Why 3D CAD Models are Used in the Design Process
With globalization has come the requirement for product manufacturers to respond to the ever-changing needs of consumers faster, better, and cheaper. These demands shorten product life cycles and increase the need for new models, customizations, advanced technologies and more.
It’s been proven that companies which respond to these consumer demands are more innovative, more successful and more profitable than those who don’t.
One way in which manufacturers keep one step ahead of the competition is by concurrent engineering – the process of engineering and manufacturing being enabled simultaneously from shared 3D CAD data. For instance, 3D CAD models can be used as virtual prototypes, eliminating the time-consuming requirements for multiple physical prototypes until the engineering is “right”.
Types of 3D models:
- 3D wireframe, while not often used today, is worth mentioning simply because the approach to 3D wireframe is similar to that used in 2D CAD systems. Persons familiar with 2D CAD will understand these concepts: (1) each line has to be manually inserted into the drawing; (2) the final product has no mass properties associated with it; (3) the final product cannot have features added directly to it. The wireframe model is used to make the final engineering drawing views.

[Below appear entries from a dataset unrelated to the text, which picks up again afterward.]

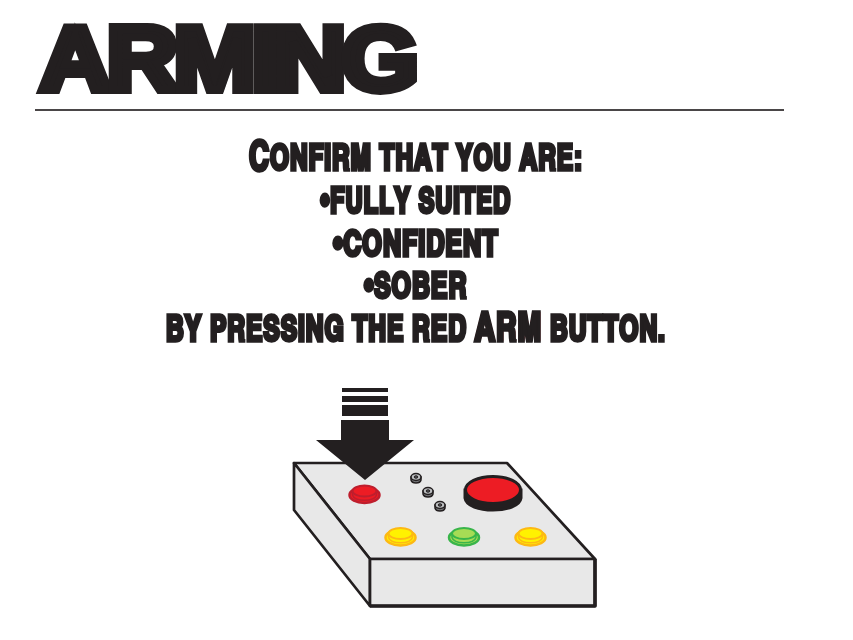
<!DOCTYPE html>
<html lang="en">
<head>
<meta charset="utf-8">
<title>Arming</title>
<style>
:root {
  --ink: #231f20;
  --paper: #ffffff;
  --shadow: #9a9a9a;
  --case: #e8e8e8;
  --red: #ed1c24;
  --red-dark: #be1e2d;
  --yellow: #fff200;
  --amber: #fdb913;
  --green: #39b54a;
  --lime: #a6dc55;
}
* { box-sizing: border-box; margin: 0; padding: 0; }
html, body { width: 853px; height: 640px; overflow: hidden; background: var(--paper); }
.slide { position: relative; width: 853px; height: 640px; overflow: hidden; color: var(--ink); }
.slide-header {
  width: 749px;
  height: 111px;
  margin-left: 35px;
  padding-top: 14px;
  border-bottom: 2px solid #4a4647;
}
.slide-header h1 {
  width: max-content;
  padding-left: 4px;
  font: 700 90px/90px "Liberation Sans", sans-serif;
  font-kerning: none;
  letter-spacing: -4px;
  -webkit-text-stroke: 8px var(--ink);
  text-shadow: 3px 2px 0 var(--shadow);
  transform: scaleX(1.1);
  transform-origin: left;
}
.checklist {
  width: 832px;
  padding-top: 26px;
  display: flex;
  flex-direction: column;
  align-items: center;
}
.line {
  width: max-content;
  font: 700 35.5px/42.8px "Liberation Sans", sans-serif;
  white-space: nowrap;
  transform: scaleX(var(--fit));
}
.poster {
  font-family: "TeX Gyre Heros Cn", "Liberation Sans", sans-serif;
  line-height: 0;
  font-kerning: none;
  letter-spacing: 1px;
  -webkit-text-stroke: 3.4px var(--ink);
}
.initial { font-size: 40.5px; }
.arm {
  font-size: 41px;
  text-shadow: 1.2px 0 var(--red), -1.2px 0 var(--red), 0 1.2px var(--red), 0 -1.2px var(--red);
}
.control-box { position: absolute; left: 0; top: 0; pointer-events: none; }
</style>
</head>
<body>
<main class="slide">
  <header class="slide-header"><h1>ARMING</h1></header>

  <section class="checklist">
    <p class="line" style="--fit:.844"><span class="poster"><span class="initial">C</span>ONFIRM THAT YOU ARE:</span></p>
    <p class="line" style="--fit:.82"><span class="poster">•FULLY SUITED</span></p>
    <p class="line" style="--fit:.868"><span class="poster">•CONFIDENT</span></p>
    <p class="line" style="--fit:.86"><span class="poster">•SOBER</span></p>
    <p class="line" style="--fit:.85"><span class="poster">BY PRESSING THE RED <strong class="arm">ARM</strong> BUTTON.</span></p>
  </section>

  <svg class="control-box" width="853" height="640" viewBox="0 0 853 640" role="img" aria-label="Control box with an arrow pointing at the red arm button">
    <defs>
      <g id="push-button">
        <ellipse cx="0" cy="2" rx="15" ry="8" stroke-width="2.5"/>
        <path d="M-12 -1V2C-10 9 10 9 12 2V-1Z" stroke-width="1.5"/>
        <ellipse cx="0" cy="-2" rx="12" ry="5.5" stroke-width="2"/>
      </g>
      <g id="indicator" stroke="var(--ink)">
        <path d="M-5 -1V2C-4 6 4 6 5 2V-1Z" fill="#77787b" stroke-width="1.5"/>
        <ellipse cx="0" cy="-1" rx="5" ry="3.5" fill="#bcbec0" stroke-width="1.5"/>
        <ellipse cx="0" cy="-1" rx="1.8" ry="1.2" fill="#58595b" stroke-width="1"/>
      </g>
    </defs>

    <g id="case" fill="var(--case)" stroke="var(--ink)" stroke-width="2.7" stroke-linejoin="round">
      <polygon points="294,463 507,463 595,559 370,559"/>
      <polygon points="294,463 370,559 370,606 294,510"/>
      <rect x="370" y="559" width="225" height="47"/>
      <path d="M370 606H595V559" fill="none" stroke-width="3.6"/>
    </g>

    <g id="indicators">
      <use href="#indicator" x="416" y="478"/>
      <use href="#indicator" x="428" y="492"/>
      <use href="#indicator" x="440" y="506"/>
    </g>

    <g id="main-button" stroke="var(--ink)">
      <path d="M465 490V498C467 514 519 514 521 498V490Z" fill="var(--ink)" stroke-width="3"/>
      <ellipse cx="493" cy="490" rx="27.5" ry="13.5" fill="var(--red)" stroke-width="3"/>
    </g>

    <use href="#push-button" x="364.500" y="493" fill="var(--red)" stroke="var(--red-dark)"/>
    <use href="#push-button" x="400.500" y="535.500" fill="var(--yellow)" stroke="var(--amber)"/>
    <use href="#push-button" x="464" y="535.500" fill="var(--lime)" stroke="var(--green)"/>
    <use href="#push-button" x="530.500" y="535.500" fill="var(--yellow)" stroke="var(--amber)"/>

    <g id="arrow" fill="var(--ink)">
      <rect x="342" y="388" width="46" height="4"/>
      <rect x="342" y="396" width="46" height="6"/>
      <rect x="342" y="405" width="46" height="11"/>
      <polygon points="341,420 389,420 389,440 414,440 365,480 316,440 341,440"/>
    </g>
  </svg>
</main>
</body>
</html>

- 3D “dumb” solids, also not often used today, are created in ways similar to manipulations of real-world objects. Basic three-dimensional geometric forms, such as prisms, cylinders, spheres, etc. have solid volumes added or subtracted from them, as if assembling or cutting real-world objects. These models allow for easy two-dimensional projected views to be generated. Basic 3D solids don’t usually include tools to easily allow motion of components, set limits to their motion, or identify interference between components.
- 3D parametric solid modeling requires the operator to use what is referred to as “design intent”. Design intent simply means that the purpose of the design is taken into account when creating the model. How the design will be used dictates the relationship between features in parts and parts assemblies. If a feature is intended to be located from the center of the part, the CAD technician needs to locate it from the center of the model, just as it will be in real life. This is very different from “dumb” models, where the feature could be located from some more convenient area in the 3D drawing, so it would “look” correct, but, not, in fact, represent the real world.
Parametric solids require the operator to consider the consequences of his actions carefully because the objects and features created are adjustable. And just as in real life, moving a feature even a fraction of an inch may adversely affect other features, depending on how the original part was designed.
Parametric 3D solid modeling provides a virtual image of the design that can be rotated, manipulated, retrieved and modified at any time.
Benefits of 3D Modeling
- Higher quality finished product
- Lower unit cost
- Identification and elimination of inefficiencies
- Increased workload capacity
- Better control of production
- Improved communication and collaboration
- Increased manufacturing accuracy
- More design flexibility
- Better design integrity
Up to Date Approach
For many manufacturing companies, the combination of 3D modeling and CAD outsourcing brings a cost-effective approach to their processes. By outsourcing the 3D CAD modeling, manufacturers get accurate 3D models, while keeping their focus on manufacturing rather than modeling.
Outsourcing to a CAD services company like us offer many advantages, including less infrastructure, greater competitive edge, less cost, the leverage of expert help, reliability and security. That is why 3D CAD model outsourcing is becoming increasingly common among forward-thinking manufacturers today.